I say yes & we did...we had a roth & we were contributing $200/mth to it...we had it for 5 years & it did make some interest...we'll pay income taxes on the earnings only...but we are so intense on paying off our mortgage that by applying this roth $ & cutting out the $200 per mth going to the roth & applying that to our mortgage we were able to really speed up our debt free date...we'll be debt free this Dec & I can't wait...it'll be my 50th birthday present!!!  We have $400,000 in retirement savings & will start contributing 15% of our gross income to our retirement as soon as our mortgage is gone in Dec.  I think everyone's situation is different but for us at our age & being so focused on being debt free it was a really good decision for us.  I don't think you feel this money is a very good investment anyway, that $ will do more for you paying off your LOC.  Do your research & read, read, read & find a good place for your retirement funds!  Best of luck & here is to working hard to become debt free!!

cindylee

iVillage Member
Registered: 10-28-2009
Tue, 07-16-2013 - 8:53am

I think this plan would work and make sense. You are right, you can take out your original investment without a penalty, and not pay any taxes, because this is a ROTH IRA.

The only thing I would consider is - if you are going to open a new Roth later, which I think you should, there are income limits. I don't know your income, but just make sure you & the DH fall within the criteria.

Let us know what you decide, good luck!

Community Leader
Registered: 01-03-2004
Tue, 07-16-2013 - 4:18am

Absolutely DO NOT cash out a 401K to pay off your debt!

A 401K is a LONG TERM investment. It's not a cash savings account. It's returns are calculated for the future and they should NEVER be considered against a time-sensitive note. If you aren't happy with the return on your 401K than I'd talk to your investment advisor about moving the funds to an investment with a better return potential.

It's also money you won't easily put back AND yes, you will pay a penalty (20%) if you cash it out....that's a very expensive payoff. DON'T DO IT.

And if you don't believe me, check with a certified investment counselor. They'll tell you the same thing.

Pay off the loan the old fashioned way: snowball it. If you are servicing no other debt than a mortgage that's listed for sale put everything you can into the LOC and pay it off. It might take you 12-18 months with concentrated effort. 

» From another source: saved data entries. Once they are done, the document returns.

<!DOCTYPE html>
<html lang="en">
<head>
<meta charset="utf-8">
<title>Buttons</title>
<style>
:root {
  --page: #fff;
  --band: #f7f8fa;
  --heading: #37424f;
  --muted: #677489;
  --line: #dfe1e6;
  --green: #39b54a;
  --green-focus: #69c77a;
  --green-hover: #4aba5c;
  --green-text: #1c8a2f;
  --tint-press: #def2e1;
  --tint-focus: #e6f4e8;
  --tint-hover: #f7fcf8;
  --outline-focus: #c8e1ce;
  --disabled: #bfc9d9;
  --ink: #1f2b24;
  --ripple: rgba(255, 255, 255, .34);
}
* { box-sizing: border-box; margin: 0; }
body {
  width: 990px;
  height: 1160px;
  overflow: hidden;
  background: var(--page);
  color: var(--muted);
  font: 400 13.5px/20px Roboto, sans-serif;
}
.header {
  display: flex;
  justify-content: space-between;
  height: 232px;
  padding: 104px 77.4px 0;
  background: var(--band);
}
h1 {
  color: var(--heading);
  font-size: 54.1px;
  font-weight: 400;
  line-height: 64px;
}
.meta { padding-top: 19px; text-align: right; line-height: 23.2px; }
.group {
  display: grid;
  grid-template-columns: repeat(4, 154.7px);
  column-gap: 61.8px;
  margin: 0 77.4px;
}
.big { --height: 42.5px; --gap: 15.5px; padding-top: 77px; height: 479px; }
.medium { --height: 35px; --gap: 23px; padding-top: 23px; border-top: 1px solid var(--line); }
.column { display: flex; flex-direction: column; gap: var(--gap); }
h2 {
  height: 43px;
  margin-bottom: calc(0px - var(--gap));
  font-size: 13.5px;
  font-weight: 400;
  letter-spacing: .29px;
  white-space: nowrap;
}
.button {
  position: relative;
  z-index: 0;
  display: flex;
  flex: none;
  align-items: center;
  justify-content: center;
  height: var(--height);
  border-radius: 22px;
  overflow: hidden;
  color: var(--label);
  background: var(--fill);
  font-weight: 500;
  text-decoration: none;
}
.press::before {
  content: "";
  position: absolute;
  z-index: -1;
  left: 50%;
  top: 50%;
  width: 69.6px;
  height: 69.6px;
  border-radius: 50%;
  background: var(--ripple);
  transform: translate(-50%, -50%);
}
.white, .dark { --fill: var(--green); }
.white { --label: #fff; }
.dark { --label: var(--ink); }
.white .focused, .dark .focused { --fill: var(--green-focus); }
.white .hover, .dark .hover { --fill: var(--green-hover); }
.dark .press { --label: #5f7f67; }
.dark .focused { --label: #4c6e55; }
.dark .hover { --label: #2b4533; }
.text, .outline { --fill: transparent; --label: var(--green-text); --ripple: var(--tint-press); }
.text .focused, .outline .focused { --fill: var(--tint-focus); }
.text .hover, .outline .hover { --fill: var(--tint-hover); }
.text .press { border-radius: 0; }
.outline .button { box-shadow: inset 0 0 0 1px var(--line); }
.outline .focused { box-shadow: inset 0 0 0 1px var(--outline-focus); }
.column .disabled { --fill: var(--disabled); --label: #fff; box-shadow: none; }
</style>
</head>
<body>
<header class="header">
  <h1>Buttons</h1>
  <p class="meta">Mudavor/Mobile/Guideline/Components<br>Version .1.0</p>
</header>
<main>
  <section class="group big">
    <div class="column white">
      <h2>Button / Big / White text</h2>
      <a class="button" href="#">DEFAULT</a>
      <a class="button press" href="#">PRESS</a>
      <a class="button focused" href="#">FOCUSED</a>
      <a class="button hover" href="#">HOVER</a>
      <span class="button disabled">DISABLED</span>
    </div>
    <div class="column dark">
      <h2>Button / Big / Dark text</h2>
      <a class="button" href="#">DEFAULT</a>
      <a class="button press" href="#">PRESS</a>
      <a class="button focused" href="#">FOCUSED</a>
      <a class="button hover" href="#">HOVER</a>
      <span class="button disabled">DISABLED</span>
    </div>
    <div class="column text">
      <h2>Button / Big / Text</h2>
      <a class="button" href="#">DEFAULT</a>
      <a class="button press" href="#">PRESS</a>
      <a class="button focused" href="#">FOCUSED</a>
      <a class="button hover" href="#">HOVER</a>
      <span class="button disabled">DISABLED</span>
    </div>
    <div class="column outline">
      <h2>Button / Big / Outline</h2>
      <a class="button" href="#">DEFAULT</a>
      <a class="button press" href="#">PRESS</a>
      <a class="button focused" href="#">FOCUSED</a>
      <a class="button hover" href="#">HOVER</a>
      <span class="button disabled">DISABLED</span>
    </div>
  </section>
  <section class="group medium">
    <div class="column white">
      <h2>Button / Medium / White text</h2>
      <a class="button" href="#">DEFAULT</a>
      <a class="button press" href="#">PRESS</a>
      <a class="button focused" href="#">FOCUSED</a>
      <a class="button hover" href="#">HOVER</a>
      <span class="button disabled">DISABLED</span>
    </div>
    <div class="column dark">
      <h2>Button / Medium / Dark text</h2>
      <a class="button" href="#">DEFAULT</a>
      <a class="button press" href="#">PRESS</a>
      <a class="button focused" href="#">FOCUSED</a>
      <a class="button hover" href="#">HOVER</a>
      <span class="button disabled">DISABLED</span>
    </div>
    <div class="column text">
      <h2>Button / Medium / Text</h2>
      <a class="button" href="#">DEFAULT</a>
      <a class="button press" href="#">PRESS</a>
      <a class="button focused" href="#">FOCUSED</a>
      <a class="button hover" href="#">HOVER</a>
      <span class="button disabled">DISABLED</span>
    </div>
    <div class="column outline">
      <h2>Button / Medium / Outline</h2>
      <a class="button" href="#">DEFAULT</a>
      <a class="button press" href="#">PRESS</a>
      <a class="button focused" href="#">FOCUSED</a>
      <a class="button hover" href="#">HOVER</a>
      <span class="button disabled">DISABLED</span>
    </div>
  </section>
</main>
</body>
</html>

iVillage Member
Registered: 05-08-2006
Mon, 07-15-2013 - 9:14pm
When I read the title of your post, I was thinking 'no' but after reading the post, I am thinking 'yes'. The interest rate difference is significant. The money hasn't been there long. The debt wasn't something you did frivolously...I know your daughter has health issues and can't pay the loan. I know you are feeling debt fatigue, and this will move you to debt free quickly. And even if you don't cash it in, I would look at moving it if you don't trust the guy at the bank...I have some money in CDs earning not much because I am risk averse, but the market is too good to be sitting at that low a return rate...you can do better, and I think your idea is a good one.
Community Leader
Registered: 08-25-2006
Mon, 07-15-2013 - 5:11pm

I suppose if this $11,000 is litterally what you have put in, meaning you could have been putting this exact same money towards the LOC, and there is no penalty (what about income taxes?), then I suppose it would make sense. 

You have other retirment, is that correct?  If so, then I would be very tempted to do this.  Like you said, unless I am missing something.  Embarassed 

Serenity

Serenity